- About this exercise
Copy each line from the listing below where the word "width" shows up.

- Material provided
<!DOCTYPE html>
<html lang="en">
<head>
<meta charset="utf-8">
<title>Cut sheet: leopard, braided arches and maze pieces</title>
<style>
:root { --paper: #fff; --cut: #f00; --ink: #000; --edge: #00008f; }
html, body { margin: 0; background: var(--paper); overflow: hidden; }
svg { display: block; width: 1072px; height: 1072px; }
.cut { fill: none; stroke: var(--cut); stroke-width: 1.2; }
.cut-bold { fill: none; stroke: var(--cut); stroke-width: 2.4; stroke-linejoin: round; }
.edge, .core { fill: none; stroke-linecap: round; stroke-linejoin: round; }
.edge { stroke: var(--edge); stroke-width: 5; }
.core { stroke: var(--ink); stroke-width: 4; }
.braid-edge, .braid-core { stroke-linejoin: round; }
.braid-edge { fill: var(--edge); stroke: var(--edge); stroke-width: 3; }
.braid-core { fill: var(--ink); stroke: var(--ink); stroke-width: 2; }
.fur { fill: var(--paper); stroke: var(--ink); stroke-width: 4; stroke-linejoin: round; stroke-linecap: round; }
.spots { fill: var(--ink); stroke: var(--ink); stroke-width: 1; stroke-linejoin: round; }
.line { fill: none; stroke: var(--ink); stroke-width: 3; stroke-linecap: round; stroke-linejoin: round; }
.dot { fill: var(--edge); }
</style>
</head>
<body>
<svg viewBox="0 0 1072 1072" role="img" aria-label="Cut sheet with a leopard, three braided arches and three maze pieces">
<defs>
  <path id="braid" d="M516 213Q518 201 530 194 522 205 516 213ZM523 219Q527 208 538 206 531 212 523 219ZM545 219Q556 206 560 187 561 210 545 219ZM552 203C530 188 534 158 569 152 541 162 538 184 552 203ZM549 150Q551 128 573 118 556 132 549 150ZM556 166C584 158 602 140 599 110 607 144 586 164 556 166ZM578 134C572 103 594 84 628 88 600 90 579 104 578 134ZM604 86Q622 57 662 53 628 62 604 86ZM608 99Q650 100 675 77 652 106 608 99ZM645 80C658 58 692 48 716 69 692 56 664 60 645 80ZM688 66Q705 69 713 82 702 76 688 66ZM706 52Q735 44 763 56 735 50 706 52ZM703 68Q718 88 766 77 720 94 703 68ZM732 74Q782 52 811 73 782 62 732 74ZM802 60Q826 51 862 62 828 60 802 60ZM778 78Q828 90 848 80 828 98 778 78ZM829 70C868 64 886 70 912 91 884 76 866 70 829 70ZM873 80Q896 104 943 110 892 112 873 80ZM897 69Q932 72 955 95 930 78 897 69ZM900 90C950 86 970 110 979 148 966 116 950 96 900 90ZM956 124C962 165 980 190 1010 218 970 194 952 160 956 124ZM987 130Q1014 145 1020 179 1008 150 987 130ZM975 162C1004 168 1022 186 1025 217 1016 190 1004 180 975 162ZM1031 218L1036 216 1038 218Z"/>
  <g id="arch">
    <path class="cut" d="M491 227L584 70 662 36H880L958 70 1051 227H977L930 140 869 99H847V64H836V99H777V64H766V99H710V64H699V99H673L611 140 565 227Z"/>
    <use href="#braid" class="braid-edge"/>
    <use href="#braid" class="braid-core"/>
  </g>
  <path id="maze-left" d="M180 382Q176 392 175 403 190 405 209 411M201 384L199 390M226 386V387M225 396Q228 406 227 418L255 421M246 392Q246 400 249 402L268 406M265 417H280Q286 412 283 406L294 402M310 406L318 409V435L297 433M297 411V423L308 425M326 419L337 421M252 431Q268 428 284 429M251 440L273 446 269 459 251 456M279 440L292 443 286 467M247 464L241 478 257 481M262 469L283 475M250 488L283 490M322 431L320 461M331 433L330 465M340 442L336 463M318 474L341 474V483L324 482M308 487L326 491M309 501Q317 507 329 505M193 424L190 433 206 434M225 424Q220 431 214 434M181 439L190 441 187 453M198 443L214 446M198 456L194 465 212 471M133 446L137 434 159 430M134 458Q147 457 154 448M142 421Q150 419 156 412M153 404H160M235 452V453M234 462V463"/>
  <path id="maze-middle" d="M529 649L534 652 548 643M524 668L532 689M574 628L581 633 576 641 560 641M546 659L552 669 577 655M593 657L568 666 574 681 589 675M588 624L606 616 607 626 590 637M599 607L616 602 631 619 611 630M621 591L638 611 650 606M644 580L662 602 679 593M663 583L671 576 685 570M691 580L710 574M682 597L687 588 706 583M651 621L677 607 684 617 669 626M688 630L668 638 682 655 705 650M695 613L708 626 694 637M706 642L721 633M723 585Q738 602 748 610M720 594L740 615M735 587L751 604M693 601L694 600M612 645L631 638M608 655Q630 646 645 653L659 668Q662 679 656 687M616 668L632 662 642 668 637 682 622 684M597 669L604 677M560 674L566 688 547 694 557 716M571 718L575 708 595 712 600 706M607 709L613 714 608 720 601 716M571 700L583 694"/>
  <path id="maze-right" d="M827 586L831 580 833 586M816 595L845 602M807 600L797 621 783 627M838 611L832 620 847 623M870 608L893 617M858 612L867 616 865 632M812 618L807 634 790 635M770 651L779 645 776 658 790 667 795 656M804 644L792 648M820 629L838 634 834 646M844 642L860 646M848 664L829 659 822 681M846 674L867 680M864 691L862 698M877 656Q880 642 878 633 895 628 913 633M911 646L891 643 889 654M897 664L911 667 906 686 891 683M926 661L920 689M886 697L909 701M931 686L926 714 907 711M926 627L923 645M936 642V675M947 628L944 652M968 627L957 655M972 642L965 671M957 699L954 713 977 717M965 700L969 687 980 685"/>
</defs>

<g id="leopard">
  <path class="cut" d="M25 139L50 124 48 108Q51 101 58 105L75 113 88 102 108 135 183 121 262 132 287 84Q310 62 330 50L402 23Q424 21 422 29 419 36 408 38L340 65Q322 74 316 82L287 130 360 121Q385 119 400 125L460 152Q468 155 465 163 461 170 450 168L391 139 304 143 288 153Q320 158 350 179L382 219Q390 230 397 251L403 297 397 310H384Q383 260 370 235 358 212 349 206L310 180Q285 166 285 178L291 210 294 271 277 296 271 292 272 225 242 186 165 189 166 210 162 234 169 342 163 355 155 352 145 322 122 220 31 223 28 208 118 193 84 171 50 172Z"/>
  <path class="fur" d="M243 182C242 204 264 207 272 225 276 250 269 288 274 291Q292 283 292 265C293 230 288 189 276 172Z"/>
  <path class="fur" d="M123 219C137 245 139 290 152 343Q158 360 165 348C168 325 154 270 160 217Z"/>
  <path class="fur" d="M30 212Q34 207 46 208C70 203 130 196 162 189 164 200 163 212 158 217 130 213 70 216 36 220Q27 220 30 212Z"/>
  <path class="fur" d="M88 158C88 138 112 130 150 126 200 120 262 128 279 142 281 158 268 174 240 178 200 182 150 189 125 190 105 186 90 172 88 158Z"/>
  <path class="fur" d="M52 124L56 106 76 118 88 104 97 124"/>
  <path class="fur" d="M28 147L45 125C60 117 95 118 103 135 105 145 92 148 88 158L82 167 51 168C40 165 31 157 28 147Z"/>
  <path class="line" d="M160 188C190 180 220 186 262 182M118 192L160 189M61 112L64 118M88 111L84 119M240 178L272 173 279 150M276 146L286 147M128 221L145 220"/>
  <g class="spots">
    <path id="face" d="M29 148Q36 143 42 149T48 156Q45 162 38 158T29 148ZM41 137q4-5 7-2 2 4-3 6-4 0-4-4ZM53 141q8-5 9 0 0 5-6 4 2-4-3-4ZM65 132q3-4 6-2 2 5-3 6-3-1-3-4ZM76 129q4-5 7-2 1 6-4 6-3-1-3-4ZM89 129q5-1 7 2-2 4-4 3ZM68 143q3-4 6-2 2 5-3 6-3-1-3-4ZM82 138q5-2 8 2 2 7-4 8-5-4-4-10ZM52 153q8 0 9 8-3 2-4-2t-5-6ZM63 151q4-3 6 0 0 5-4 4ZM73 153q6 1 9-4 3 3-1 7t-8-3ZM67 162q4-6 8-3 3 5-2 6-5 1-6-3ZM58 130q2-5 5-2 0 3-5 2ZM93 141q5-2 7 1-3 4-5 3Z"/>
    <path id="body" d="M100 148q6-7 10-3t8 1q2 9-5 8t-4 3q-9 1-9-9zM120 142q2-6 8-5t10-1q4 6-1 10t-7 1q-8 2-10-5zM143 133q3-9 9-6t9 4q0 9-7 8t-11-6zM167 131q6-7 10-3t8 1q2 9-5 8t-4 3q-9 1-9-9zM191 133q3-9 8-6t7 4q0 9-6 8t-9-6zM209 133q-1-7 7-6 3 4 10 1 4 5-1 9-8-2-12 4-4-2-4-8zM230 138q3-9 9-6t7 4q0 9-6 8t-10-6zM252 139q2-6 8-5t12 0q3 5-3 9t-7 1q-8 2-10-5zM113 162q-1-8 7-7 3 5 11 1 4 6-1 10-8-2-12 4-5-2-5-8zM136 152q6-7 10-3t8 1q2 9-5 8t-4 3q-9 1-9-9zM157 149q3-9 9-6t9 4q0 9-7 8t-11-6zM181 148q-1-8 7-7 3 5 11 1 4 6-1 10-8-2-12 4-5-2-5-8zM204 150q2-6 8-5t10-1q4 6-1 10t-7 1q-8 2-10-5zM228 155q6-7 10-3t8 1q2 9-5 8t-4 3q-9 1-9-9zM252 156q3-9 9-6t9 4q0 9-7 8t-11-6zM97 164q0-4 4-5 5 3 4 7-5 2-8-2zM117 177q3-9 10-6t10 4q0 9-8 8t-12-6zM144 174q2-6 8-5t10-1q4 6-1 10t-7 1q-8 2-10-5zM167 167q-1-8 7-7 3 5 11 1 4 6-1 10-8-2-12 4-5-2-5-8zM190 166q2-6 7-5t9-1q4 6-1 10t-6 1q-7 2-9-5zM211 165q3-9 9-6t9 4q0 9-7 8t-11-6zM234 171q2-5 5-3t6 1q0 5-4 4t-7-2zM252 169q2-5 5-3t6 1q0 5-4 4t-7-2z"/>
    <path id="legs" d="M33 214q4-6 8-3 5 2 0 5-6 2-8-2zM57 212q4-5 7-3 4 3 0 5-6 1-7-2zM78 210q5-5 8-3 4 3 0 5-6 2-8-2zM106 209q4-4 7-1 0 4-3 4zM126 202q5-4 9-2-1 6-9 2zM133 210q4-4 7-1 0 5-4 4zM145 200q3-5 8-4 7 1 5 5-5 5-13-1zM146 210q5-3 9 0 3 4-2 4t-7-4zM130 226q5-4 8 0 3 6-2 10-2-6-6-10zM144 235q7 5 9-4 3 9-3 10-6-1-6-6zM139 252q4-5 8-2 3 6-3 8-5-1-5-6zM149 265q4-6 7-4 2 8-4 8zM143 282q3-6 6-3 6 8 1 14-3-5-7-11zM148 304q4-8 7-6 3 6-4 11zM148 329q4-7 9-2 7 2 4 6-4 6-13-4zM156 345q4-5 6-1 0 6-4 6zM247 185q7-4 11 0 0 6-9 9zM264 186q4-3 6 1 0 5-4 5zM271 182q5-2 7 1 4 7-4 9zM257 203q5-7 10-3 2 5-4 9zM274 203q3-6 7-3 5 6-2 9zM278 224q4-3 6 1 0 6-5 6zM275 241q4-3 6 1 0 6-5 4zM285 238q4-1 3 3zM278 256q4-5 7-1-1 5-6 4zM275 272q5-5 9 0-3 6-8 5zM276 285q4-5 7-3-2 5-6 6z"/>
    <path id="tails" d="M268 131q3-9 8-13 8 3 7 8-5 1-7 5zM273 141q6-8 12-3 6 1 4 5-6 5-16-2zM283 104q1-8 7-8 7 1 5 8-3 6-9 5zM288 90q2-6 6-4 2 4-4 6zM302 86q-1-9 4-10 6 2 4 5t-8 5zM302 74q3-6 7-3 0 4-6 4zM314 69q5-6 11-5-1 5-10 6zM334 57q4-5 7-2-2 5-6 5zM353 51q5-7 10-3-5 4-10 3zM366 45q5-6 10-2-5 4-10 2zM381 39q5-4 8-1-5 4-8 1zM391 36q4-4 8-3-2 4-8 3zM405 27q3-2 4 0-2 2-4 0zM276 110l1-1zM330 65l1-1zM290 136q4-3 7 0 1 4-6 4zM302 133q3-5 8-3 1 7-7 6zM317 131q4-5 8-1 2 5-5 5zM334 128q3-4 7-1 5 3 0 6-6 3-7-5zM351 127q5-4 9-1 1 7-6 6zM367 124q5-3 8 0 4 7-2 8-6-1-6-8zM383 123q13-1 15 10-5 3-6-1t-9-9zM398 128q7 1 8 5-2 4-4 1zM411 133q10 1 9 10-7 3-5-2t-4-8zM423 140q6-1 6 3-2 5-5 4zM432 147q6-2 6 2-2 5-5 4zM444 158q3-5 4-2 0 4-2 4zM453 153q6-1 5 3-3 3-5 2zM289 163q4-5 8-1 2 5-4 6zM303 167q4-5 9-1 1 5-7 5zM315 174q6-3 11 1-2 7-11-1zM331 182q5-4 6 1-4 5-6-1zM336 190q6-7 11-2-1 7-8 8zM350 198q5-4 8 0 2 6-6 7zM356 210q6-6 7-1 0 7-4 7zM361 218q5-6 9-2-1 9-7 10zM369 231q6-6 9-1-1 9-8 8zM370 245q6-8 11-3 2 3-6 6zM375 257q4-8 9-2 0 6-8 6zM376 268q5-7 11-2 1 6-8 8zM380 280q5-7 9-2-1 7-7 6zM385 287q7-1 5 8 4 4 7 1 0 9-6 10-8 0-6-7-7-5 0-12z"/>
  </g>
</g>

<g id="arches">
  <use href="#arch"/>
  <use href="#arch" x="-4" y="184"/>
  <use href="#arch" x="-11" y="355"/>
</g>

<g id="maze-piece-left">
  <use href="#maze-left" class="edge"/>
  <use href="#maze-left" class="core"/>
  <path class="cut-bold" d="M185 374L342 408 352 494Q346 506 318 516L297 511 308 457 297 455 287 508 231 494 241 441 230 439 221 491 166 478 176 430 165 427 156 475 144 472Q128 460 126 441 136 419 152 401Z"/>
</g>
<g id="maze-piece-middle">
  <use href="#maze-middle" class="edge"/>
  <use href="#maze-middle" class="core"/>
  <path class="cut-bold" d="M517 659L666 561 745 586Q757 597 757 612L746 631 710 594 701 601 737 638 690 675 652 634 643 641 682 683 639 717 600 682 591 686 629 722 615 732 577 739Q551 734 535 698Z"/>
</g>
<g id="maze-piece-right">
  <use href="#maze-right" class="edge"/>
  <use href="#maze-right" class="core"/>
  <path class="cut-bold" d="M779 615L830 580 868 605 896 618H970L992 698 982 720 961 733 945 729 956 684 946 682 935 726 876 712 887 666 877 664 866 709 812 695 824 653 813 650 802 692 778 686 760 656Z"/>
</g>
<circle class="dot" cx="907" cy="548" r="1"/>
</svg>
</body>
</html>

- Task result
svg { display: block; width: 1072px; height: 1072px; }
.cut { fill: none; stroke: var(--cut); stroke-width: 1.2; }
.cut-bold { fill: none; stroke: var(--cut); stroke-width: 2.4; stroke-linejoin: round; }
.edge { stroke: var(--edge); stroke-width: 5; }
.core { stroke: var(--ink); stroke-width: 4; }
.braid-edge { fill: var(--edge); stroke: var(--edge); stroke-width: 3; }
.braid-core { fill: var(--ink); stroke: var(--ink); stroke-width: 2; }
.fur { fill: var(--paper); stroke: var(--ink); stroke-width: 4; stroke-linejoin: round; stroke-linecap: round; }
.spots { fill: var(--ink); stroke: var(--ink); stroke-width: 1; stroke-linejoin: round; }
.line { fill: none; stroke: var(--ink); stroke-width: 3; stroke-linecap: round; stroke-linejoin: round; }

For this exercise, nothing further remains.